1 tsp gentian root
1 tsp galangal root
1 mace flower
1 tsp hyssop flower
1-1/2 tsp dried orange peel
1 tsp angelica root
1/2 tsp ground corriander seeds
7 drops of cinnamon tincture
1 tsp crushed myrrh bark
- Sweetening/coloring agents
1/4 C caramelized sugar
1/4 C boiling water
1/4 C simple syrup
1. Pour half of the wine into a saucepan with the flavoring agents and bring to a boil. Immediately cut the heat to low and simmer for 5 minutes. Strain the solids out and discard. Keep the wine in the saucepan.
2. Boil some water and have it ready
3. Caramelize the sugar by heating it on medium or medium high until dark reddish brown.
4. Let the sugar cool slightly and carefully add 1/4 cup of boiling water (stand back!)
5. Add the remaining wine to the saucepan and add the caramel coloring. Stir and mix thoroughly.
6. Fortify the wine with the oak tinctures (You can use brandy instead if available).
7. Add 1/2 cup of the sweet sherry and 1/4 cup of the simple syrup.

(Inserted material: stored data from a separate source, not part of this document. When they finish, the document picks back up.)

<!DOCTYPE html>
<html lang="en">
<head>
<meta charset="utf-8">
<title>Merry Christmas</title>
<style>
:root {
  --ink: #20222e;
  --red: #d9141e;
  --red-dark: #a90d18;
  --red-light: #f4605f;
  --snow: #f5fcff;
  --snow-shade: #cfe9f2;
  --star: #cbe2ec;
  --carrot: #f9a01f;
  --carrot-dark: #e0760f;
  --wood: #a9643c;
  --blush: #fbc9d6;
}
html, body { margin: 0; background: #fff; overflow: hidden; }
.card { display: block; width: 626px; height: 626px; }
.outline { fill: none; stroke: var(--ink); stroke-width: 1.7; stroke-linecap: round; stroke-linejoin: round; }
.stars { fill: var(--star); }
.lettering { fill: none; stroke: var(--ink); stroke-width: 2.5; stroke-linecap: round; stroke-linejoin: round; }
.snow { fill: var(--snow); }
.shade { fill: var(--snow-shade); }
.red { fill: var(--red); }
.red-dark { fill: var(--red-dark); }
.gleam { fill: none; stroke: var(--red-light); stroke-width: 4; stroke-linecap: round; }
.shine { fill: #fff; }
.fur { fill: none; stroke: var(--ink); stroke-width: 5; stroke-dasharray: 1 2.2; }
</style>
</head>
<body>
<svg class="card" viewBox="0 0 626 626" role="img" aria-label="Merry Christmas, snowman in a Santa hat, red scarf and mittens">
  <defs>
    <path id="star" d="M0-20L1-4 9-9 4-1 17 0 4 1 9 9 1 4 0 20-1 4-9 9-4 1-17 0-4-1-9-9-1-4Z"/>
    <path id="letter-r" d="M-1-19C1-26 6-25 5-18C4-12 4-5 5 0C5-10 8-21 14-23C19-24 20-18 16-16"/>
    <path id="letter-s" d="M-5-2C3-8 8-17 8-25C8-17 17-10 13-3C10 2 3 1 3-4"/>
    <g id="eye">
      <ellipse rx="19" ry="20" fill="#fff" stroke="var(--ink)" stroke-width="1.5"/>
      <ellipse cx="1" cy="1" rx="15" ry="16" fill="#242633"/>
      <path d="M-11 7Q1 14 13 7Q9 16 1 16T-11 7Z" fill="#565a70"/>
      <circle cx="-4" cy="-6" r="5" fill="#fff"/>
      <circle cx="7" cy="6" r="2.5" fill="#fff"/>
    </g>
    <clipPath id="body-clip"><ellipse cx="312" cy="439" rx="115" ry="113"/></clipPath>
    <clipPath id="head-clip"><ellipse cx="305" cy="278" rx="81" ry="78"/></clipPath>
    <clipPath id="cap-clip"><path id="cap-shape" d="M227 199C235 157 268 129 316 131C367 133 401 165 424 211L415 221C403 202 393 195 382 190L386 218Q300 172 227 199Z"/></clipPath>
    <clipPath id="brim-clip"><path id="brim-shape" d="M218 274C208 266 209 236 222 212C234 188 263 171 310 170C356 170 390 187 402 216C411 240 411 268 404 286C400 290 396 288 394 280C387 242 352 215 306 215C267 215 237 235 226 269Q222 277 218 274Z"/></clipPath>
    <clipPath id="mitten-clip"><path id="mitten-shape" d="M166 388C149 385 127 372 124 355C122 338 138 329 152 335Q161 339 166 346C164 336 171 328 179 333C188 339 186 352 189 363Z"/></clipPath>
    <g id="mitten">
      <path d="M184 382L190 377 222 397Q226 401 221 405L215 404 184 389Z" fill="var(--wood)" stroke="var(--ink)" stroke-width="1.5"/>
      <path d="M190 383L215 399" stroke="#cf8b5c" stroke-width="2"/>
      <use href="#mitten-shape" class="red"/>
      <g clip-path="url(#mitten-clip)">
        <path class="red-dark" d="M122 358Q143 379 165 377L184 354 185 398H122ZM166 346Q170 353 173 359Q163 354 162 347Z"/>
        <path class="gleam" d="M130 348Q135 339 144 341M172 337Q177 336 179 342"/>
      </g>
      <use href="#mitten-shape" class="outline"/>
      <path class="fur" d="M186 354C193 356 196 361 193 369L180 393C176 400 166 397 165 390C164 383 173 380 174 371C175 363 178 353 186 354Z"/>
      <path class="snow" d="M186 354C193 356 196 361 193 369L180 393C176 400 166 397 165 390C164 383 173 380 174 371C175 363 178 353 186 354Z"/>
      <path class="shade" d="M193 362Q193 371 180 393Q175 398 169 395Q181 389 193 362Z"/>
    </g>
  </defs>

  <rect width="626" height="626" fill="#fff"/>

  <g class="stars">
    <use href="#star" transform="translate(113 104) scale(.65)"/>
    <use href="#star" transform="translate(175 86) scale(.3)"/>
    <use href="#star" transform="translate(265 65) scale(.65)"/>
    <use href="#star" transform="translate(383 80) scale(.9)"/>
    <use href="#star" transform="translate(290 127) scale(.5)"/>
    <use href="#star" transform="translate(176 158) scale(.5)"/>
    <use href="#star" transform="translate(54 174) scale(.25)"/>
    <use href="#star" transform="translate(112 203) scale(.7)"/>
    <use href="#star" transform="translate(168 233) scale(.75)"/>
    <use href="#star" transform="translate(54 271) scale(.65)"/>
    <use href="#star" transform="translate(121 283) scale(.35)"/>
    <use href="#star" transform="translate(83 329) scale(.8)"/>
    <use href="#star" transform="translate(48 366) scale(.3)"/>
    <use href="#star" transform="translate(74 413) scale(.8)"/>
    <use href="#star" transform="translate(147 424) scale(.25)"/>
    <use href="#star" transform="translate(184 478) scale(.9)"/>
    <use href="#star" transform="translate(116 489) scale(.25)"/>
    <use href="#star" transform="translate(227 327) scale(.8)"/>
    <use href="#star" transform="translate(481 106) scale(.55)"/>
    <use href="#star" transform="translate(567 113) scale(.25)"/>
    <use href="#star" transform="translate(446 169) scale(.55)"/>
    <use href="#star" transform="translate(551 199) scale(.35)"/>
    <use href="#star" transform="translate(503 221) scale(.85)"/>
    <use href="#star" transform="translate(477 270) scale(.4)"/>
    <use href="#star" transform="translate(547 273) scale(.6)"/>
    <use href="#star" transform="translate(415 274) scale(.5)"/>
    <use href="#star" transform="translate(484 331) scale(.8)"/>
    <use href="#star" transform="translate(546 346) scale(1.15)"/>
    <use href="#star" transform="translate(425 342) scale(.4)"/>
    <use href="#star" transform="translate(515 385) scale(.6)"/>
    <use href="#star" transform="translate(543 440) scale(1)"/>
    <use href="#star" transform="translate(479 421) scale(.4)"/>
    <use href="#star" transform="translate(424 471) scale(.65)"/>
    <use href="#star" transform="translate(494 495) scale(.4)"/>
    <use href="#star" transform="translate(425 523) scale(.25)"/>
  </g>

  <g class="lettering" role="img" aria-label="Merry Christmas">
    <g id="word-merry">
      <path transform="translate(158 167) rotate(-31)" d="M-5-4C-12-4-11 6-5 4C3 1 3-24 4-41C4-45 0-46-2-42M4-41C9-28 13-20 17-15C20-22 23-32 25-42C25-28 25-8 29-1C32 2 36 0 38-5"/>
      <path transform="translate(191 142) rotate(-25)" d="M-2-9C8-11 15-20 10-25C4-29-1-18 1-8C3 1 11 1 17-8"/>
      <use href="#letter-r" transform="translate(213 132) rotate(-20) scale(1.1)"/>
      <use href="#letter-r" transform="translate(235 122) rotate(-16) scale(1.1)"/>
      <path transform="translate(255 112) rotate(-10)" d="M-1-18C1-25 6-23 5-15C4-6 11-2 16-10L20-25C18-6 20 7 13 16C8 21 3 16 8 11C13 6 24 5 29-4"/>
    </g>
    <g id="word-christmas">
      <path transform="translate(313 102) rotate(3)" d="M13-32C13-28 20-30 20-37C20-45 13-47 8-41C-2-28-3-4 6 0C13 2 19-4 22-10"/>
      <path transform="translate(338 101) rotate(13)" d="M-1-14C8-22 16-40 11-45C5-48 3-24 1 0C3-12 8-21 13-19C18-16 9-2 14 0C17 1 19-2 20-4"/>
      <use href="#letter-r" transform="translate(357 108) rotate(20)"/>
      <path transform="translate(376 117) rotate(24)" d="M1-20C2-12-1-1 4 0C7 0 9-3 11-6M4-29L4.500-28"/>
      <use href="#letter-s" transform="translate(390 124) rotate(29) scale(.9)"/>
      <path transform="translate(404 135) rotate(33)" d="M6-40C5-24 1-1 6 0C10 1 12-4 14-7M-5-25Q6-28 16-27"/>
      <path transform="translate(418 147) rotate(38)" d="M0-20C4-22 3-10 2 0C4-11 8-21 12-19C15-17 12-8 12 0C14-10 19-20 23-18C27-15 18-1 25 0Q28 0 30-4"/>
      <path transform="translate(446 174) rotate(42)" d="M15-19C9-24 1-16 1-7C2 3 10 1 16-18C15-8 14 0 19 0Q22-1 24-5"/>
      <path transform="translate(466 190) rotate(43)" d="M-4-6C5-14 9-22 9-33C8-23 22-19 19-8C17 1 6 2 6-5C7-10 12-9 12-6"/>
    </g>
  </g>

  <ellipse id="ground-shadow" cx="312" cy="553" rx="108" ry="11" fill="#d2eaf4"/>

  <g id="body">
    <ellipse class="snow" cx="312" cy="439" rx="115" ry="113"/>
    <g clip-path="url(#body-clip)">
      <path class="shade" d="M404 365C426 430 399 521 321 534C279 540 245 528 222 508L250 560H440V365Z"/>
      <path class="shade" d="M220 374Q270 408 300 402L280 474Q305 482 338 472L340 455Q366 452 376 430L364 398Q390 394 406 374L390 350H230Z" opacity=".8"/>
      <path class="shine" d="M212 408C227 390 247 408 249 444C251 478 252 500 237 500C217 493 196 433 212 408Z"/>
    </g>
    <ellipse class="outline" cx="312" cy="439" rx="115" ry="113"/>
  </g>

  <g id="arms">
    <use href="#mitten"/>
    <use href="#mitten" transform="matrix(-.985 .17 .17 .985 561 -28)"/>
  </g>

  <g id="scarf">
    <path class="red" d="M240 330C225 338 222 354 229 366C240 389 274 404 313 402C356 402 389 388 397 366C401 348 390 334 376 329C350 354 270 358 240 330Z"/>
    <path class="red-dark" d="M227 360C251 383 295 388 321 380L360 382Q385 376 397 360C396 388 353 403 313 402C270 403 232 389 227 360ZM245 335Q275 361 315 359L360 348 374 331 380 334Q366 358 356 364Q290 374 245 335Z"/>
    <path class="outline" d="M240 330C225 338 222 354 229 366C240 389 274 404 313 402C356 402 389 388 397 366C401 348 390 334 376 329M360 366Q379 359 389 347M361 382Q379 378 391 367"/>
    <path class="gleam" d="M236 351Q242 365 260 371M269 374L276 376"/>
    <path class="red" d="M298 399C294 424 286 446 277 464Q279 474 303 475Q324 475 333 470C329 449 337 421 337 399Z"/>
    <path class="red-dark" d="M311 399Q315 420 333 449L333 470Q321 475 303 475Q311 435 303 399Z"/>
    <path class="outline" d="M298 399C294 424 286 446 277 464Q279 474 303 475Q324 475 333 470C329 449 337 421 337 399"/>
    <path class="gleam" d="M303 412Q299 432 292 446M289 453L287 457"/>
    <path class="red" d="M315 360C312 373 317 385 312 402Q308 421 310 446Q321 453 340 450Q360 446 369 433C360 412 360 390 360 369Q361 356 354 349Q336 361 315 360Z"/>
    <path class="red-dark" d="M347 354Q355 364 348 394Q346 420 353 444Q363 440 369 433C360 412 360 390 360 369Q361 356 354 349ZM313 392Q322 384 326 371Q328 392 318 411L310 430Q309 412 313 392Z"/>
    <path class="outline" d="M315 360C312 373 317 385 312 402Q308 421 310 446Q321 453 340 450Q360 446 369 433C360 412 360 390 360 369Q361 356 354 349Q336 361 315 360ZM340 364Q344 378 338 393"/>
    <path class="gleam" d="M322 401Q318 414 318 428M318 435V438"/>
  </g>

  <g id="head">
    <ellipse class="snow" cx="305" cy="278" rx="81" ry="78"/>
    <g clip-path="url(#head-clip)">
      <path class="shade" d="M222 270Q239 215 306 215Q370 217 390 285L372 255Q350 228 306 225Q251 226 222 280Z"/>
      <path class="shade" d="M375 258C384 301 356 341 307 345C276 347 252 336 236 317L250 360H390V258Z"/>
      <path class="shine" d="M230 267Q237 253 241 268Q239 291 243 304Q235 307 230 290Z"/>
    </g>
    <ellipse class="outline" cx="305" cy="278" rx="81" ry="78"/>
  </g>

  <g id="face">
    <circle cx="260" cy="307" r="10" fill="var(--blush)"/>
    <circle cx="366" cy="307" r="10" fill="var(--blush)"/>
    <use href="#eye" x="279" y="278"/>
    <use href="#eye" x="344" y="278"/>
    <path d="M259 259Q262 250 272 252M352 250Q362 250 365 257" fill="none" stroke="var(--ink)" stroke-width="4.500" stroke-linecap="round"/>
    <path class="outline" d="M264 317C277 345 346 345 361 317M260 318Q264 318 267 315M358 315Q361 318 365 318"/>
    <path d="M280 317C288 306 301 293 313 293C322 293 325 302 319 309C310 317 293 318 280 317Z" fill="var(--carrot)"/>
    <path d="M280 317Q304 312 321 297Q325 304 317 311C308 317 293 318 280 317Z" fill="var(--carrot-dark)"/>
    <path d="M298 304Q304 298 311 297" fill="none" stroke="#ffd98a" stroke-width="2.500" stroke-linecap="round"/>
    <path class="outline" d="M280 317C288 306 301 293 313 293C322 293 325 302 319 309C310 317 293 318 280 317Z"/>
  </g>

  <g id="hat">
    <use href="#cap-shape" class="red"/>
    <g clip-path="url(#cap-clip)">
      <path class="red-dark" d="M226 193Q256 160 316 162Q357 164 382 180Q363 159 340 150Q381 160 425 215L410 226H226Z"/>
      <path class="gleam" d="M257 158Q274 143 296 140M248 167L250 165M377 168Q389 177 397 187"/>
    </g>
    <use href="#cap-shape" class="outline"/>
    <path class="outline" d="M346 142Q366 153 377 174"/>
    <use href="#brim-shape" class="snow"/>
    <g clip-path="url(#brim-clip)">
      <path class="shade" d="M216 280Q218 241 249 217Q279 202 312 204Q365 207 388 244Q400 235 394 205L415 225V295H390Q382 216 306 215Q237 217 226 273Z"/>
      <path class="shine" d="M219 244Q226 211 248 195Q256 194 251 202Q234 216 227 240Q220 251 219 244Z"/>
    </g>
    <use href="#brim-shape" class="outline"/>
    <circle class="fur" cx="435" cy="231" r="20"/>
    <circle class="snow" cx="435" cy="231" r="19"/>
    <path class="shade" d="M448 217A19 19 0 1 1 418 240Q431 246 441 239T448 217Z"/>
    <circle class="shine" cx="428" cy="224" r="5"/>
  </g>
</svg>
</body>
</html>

Let the mixture cool. Strain it through a coffee filter and bottle it up. Cool and keep in the refrigerator.